◆ **How to complete this task**:
Report each line from the data below that holds the word "valueNoise".

◆ **Pictures paired with source code**:

--- --- ---

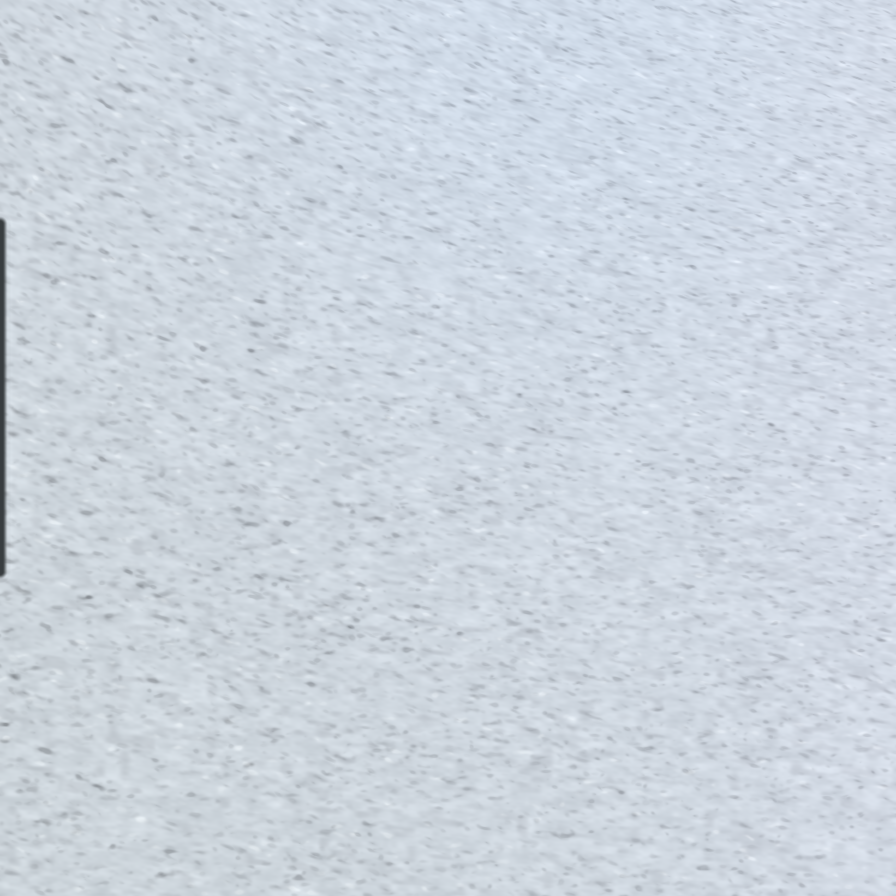
This texture is drawn by a WebGL 2 fragment shader. Its source:

```glsl
#version 300 es
precision highp float;

uniform vec2 u_resolution;
out vec4 fragColor;

vec2 hash2(vec2 p) {
    vec3 a = fract(p.xyx * vec3(0.1031, 0.1030, 0.0973));
    a += dot(a, a.yzx + 33.33);
    return fract((a.xx + a.yz) * a.zy);
}

float valueNoise(vec2 p) {
    vec2 cell = floor(p);
    vec2 f = fract(p);
    f = f * f * (3.0 - 2.0 * f);
    float low = mix(hash2(cell).x, hash2(cell + vec2(1.0, 0.0)).x, f.x);
    float high = mix(hash2(cell + vec2(0.0, 1.0)).x, hash2(cell + 1.0).x, f.x);
    return mix(low, high, f.y);
}

// Bends the plane so that grain dips to the right, more steeply near the top
vec2 grainSpace(vec2 uv) {
    return vec2(uv.x, uv.y + uv.x * (0.10 + 0.36 * uv.y * uv.y));
}

// Scattered blurred, ragged ellipses: one candidate per cell
float flecks(vec2 p, vec2 pitch, vec2 radius, float density, float seed) {
    vec2 home = floor(p / pitch);
    float ragged = valueNoise(p * vec2(150.0, 230.0) + seed) - 0.5;
    float cover = 0.0;
    for (int j = -1; j <= 1; j++) {
        for (int i = -1; i <= 1; i++) {
            vec2 cell = home + vec2(i, j);
            vec2 place = hash2(cell + seed);
            vec2 traits = hash2(cell + seed + 71.7);
            vec2 size = radius * mix(vec2(0.5, 0.8), vec2(1.25), traits.yx);
            vec2 offset = p - (cell + place) * pitch;
            offset.y += offset.x * (place.x - 0.5) * 0.6;
            float d = max(length(offset / size) + ragged * 1.2, 0.0);
            float strength = mix(0.2, 1.0, fract(traits.x * 7.3 + place.y));
            float present = 1.0 - smoothstep(density - 0.05, density + 0.05, traits.x);
            cover = max(cover, present * strength * exp(-1.6 * d * d));
        }
    }
    return cover;
}

float boxDistance(vec2 p, vec2 halfSize, float corner) {
    vec2 q = abs(p) - halfSize + corner;
    return length(max(q, 0.0)) + min(max(q.x, q.y), 0.0) - corner;
}

// Broad light: grey at lower left, blue toward the top, faint lilac at the right
vec3 surfaceColor(vec2 uv) {
    vec3 color = mix(vec3(0.810, 0.843, 0.868), vec3(0.832, 0.865, 0.908),
                     smoothstep(0.0, 1.5, uv.x + 0.7 * uv.y));
    vec2 fromGlow = uv - vec2(0.62, 0.95);
    color += exp(-8.0 * dot(fromGlow, fromGlow)) * vec3(-0.004, 0.008, 0.020);
    color += smoothstep(0.7, 1.0, uv.x) * vec3(0.005, 0.002, 0.005);
    return color + (valueNoise(uv * 5.0) - 0.5) * 0.008;
}

void main() {
    vec2 uv = gl_FragCoord.xy / u_resolution;
    float pixel = 1.0 / min(u_resolution.x, u_resolution.y);
    vec2 grain = grainSpace(uv);
    vec3 color = surfaceColor(uv);

    // Streaky mottling at three grain sizes
    float coarse = valueNoise(grain * vec2(36.0, 75.0));
    float medium = valueNoise(grain * vec2(78.0, 165.0) + 19.0);
    float fine = valueNoise(grain * vec2(150.0, 270.0) + 47.0);
    float mottle = 0.36 * coarse + 0.42 * medium + 0.22 * fine - 0.5;
    color += mottle * 0.115;

    // Faint grey smudges filling the space between flecks
    float smudge = 0.4 * coarse + 0.6 * valueNoise(grain * vec2(72.0, 150.0) + 83.0);
    color -= smoothstep(0.46, 0.95, smudge) * vec3(0.062, 0.066, 0.066);

    // Dark flecks, larger and stronger at the left
    float cluster = 0.45 + 1.1 * valueNoise(grain * vec2(15.0, 23.0) + 5.0);
    float shrink = mix(1.0, 0.88, uv.x);
    float large = flecks(grain, vec2(0.030, 0.018), vec2(0.0090, 0.0038) * shrink,
                         0.45 * cluster, 3.0);
    float small = flecks(grain, vec2(0.016, 0.010), vec2(0.0060, 0.0030) * shrink,
                         0.58 * cluster, 131.0);
    float dark = large * mix(0.20, 0.11, uv.x) + small * mix(0.095, 0.115, uv.x);
    color -= min(dark, 0.28) * vec3(0.96, 1.0, 1.02);

    // Sparse pale glints
    float glint = flecks(grain, vec2(0.024, 0.016), vec2(0.0070, 0.0034), 0.28, 247.0);
    color += glint * vec3(0.075, 0.070, 0.062);

    // Dark slot on the left edge with a pale rim
    float slot = boxDistance(uv - vec2(-0.012, 0.556), vec2(0.0180, 0.200), 0.006);
    color += 0.025 * exp(-abs(slot - 0.007) / 0.004);
    float slotCover = 1.0 - smoothstep(-0.002 - pixel, 0.002 + pixel, slot);
    color = mix(color, vec3(0.22, 0.24, 0.25), slotCover);

    fragColor = vec4(clamp(color, 0.0, 1.0), 1.0);
}
```
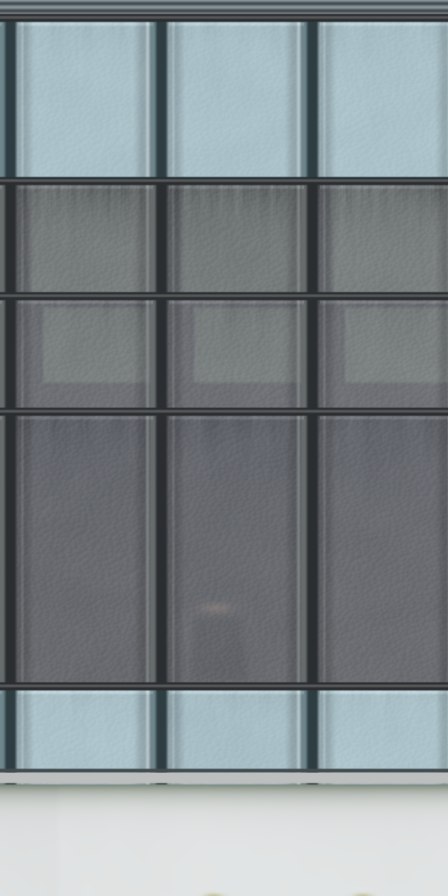
This pattern is drawn by a WebGL 2 fragment shader. Its source:

```glsl
#version 300 es
precision highp float;
// Glazed facade: three bays of blue and grey panes, dark frames and a white sill wall.

uniform vec2 u_resolution;
out vec4 fragColor;

float hash(vec2 p) {
    return fract(sin(dot(p, vec2(127.1, 311.7))) * 4375.85);
}

// Soft-edged band between lo and hi.
float band(float x, float lo, float hi, float soft) {
    return smoothstep(lo - soft, lo + soft, x) - smoothstep(hi - soft, hi + soft, x);
}

// Distance to the nearest jittered cell point.
float cellular(vec2 p) {
    vec2 cell = floor(p), local = fract(p);
    float nearest = 2.0;
    for (int j = -1; j <= 1; j++) {
        for (int i = -1; i <= 1; i++) {
            vec2 o = vec2(i, j);
            vec2 jitter = vec2(hash(cell + o), hash(cell + o + 37.0));
            nearest = min(nearest, length(o + jitter - local));
        }
    }
    return nearest;
}

float layeredSines(vec2 p) {
    float sum = 0.0, amp = 0.5;
    for (int i = 0; i < 4; i++) {
        sum += amp * sin(p.x + 1.7 * sin(p.y)) * cos(p.y - sin(p.x * 0.8));
        p = mat2(1.5, 1.1, -1.1, 1.5) * p + 2.3;
        amp *= 0.6;
    }
    return sum;
}

void main() {
    // x runs 0..1 across, y runs 0..2 down from the top.
    vec2 uv = gl_FragCoord.xy / u_resolution;
    vec2 p = vec2(uv.x, 2.0 * (1.0 - uv.y));
    float aa = max(1.0 / u_resolution.x, 0.0025);

    const vec3 blue = vec3(0.67, 0.76, 0.79);
    const vec3 midGrey = vec3(0.48, 0.50, 0.50);
    const vec3 slate = vec3(0.41, 0.42, 0.44);
    const vec3 frame = vec3(0.17, 0.18, 0.19);
    const vec3 metal = vec3(0.40, 0.42, 0.42);
    const vec3 wall = vec3(0.88, 0.89, 0.89);

    // Bay index, position in the bay, signed distance to the nearest mullion.
    float bay = (p.x - 0.022) / 0.337;
    float column = floor(bay), q = fract(bay);
    float s = (fract(bay + 0.5) - 0.5) * 0.337;

    // Row index, and depth below the rail above.
    float rails[6] = float[6](0.040, 0.404, 0.661, 0.919, 1.532, 1.722);
    float row = 0.0, top = 0.0;
    for (int i = 0; i < 6; i++) {
        if (p.y > rails[i]) { row = float(i + 1); top = rails[i]; }
    }
    float depth = p.y - top;
    bool isBlue = row < 1.5 || row > 4.5;
    float tone = hash(vec2(column, row)) - 0.5;

    // Pane colours, with the paler blind behind the two middle rows.
    vec3 col = isBlue ? blue : slate;
    if (row == 2.0) col = mix(slate, midGrey, 0.25 + 0.7 * band(q, 0.13, 0.94, 0.025));
    if (row == 3.0) {
        float blind = band(q, 0.22, 0.96, 0.015) * band(depth, 0.025, 0.193, 0.006);
        col = mix(slate + 0.025, midGrey + 0.01, blind);
    }
    if (row == 4.0) col += vec3(0.015, 0.01, 0.0) * (depth - 0.3);
    col += 0.018 * tone + 0.012 * layeredSines(p * 17.0 + column);

    // Rain streaks below the rails.
    float drip = 0.5 + 0.5 * layeredSines(vec2(p.x * 90.0, p.y * 4.0 + row * 3.0));
    float streak = drip * exp(-depth * 16.0);
    col -= streak * (row == 2.0 ? 0.20 : isBlue ? 0.06 : 0.09);

    // Embossed grain, slanted across the glass.
    vec2 g = mat2(0.85, 0.5, -0.5, 0.85) * p * vec2(85.0, 110.0);
    col += (isBlue ? 0.022 : 0.032) * (cellular(g) - cellular(g + vec2(0.25, 0.5)));

    // Faint warm reflection in the large middle pane.
    if (row == 4.0 && column == 1.0) {
        float edge = 0.535 + 0.12 * (p.y - 1.37);
        col -= 0.025 * band(p.x, 0.43, edge, 0.012) * band(p.y, 1.38, 1.52, 0.015);
        vec2 glint = (p - vec2(0.482, 1.357)) / vec2(0.035, 0.012);
        col += vec3(0.09, 0.055, 0.04) * exp(-dot(glint, glint));
    }

    // Pane borders and mullions.
    col *= 1.0 - 0.14 * band(s, -0.052, 0.045, 0.012);
    col += 0.10 * band(s, 0.026, 0.030, 0.004);
    col = mix(col, isBlue ? vec3(0.76, 0.82, 0.83) : vec3(0.54, 0.56, 0.56),
              0.7 * band(s, -0.033, -0.026, 0.004));
    col = mix(col, isBlue ? vec3(0.43, 0.52, 0.55) : metal, band(s, -0.024, -0.008, 0.004));
    col = mix(col, isBlue ? vec3(0.18, 0.24, 0.26) : frame, band(s, -0.011, 0.014, 0.005));

    // Head strip with thin ledges.
    float ledge = 0.5 + 0.5 * cos(p.y * 390.0);
    vec3 head = mix(vec3(0.27, 0.30, 0.32), vec3(0.53, 0.58, 0.60), ledge);
    col = mix(head, col, smoothstep(0.036, 0.042, p.y));

    // Horizontal rails: highlight, dark gasket, metal core.
    for (int i = 0; i < 5; i++) {
        float d = p.y - rails[i];
        col += 0.09 * band(d, 0.010, 0.017, 0.004) * step(0.018, abs(s));
        col = mix(col, frame, band(d, -0.009, 0.009, aa));
        col = mix(col, vec3(0.37, 0.38, 0.38), 0.8 * band(d, -0.004, 0.002, aa));
    }

    // White wall below, with the sill and its greenish shadow.
    float below = p.y - 1.752;
    vec3 lower = wall + 0.03 * (below - 0.13) + 0.006 * layeredSines(p * vec2(9.0, 5.0));
    lower -= 0.012 * smoothstep(0.14, 0.12, p.x);
    lower -= vec3(0.38, 0.35, 0.41) * exp(-max(below, 0.0) * 42.0);
    vec2 moss = vec2((fract(p.x * 3.0 - 0.93) - 0.5) / 0.06, (2.0 - p.y) / 0.006);
    lower = mix(lower, vec3(0.72, 0.70, 0.42), 0.6 * exp(-dot(moss, moss)) * step(0.4, p.x));
    col = mix(col, lower, smoothstep(1.748, 1.754, p.y));
    col = mix(col, vec3(0.74, 0.75, 0.75), band(p.y, 1.724, 1.748, aa));
    col = mix(col, vec3(0.27, 0.29, 0.30), band(p.y, 1.716, 1.724, aa));

    fragColor = vec4(clamp(col, 0.0, 1.0), 1.0);
}
```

--- --- ---

◆ **Output for this exercise**:
float valueNoise(vec2 p) {
    float ragged = valueNoise(p * vec2(150.0, 230.0) + seed) - 0.5;
    return color + (valueNoise(uv * 5.0) - 0.5) * 0.008;
    float coarse = valueNoise(grain * vec2(36.0, 75.0));
    float medium = valueNoise(grain * vec2(78.0, 165.0) + 19.0);
    float fine = valueNoise(grain * vec2(150.0, 270.0) + 47.0);
    float smudge = 0.4 * coarse + 0.6 * valueNoise(grain * vec2(72.0, 150.0) + 83.0);
    float cluster = 0.45 + 1.1 * valueNoise(grain * vec2(15.0, 23.0) + 5.0);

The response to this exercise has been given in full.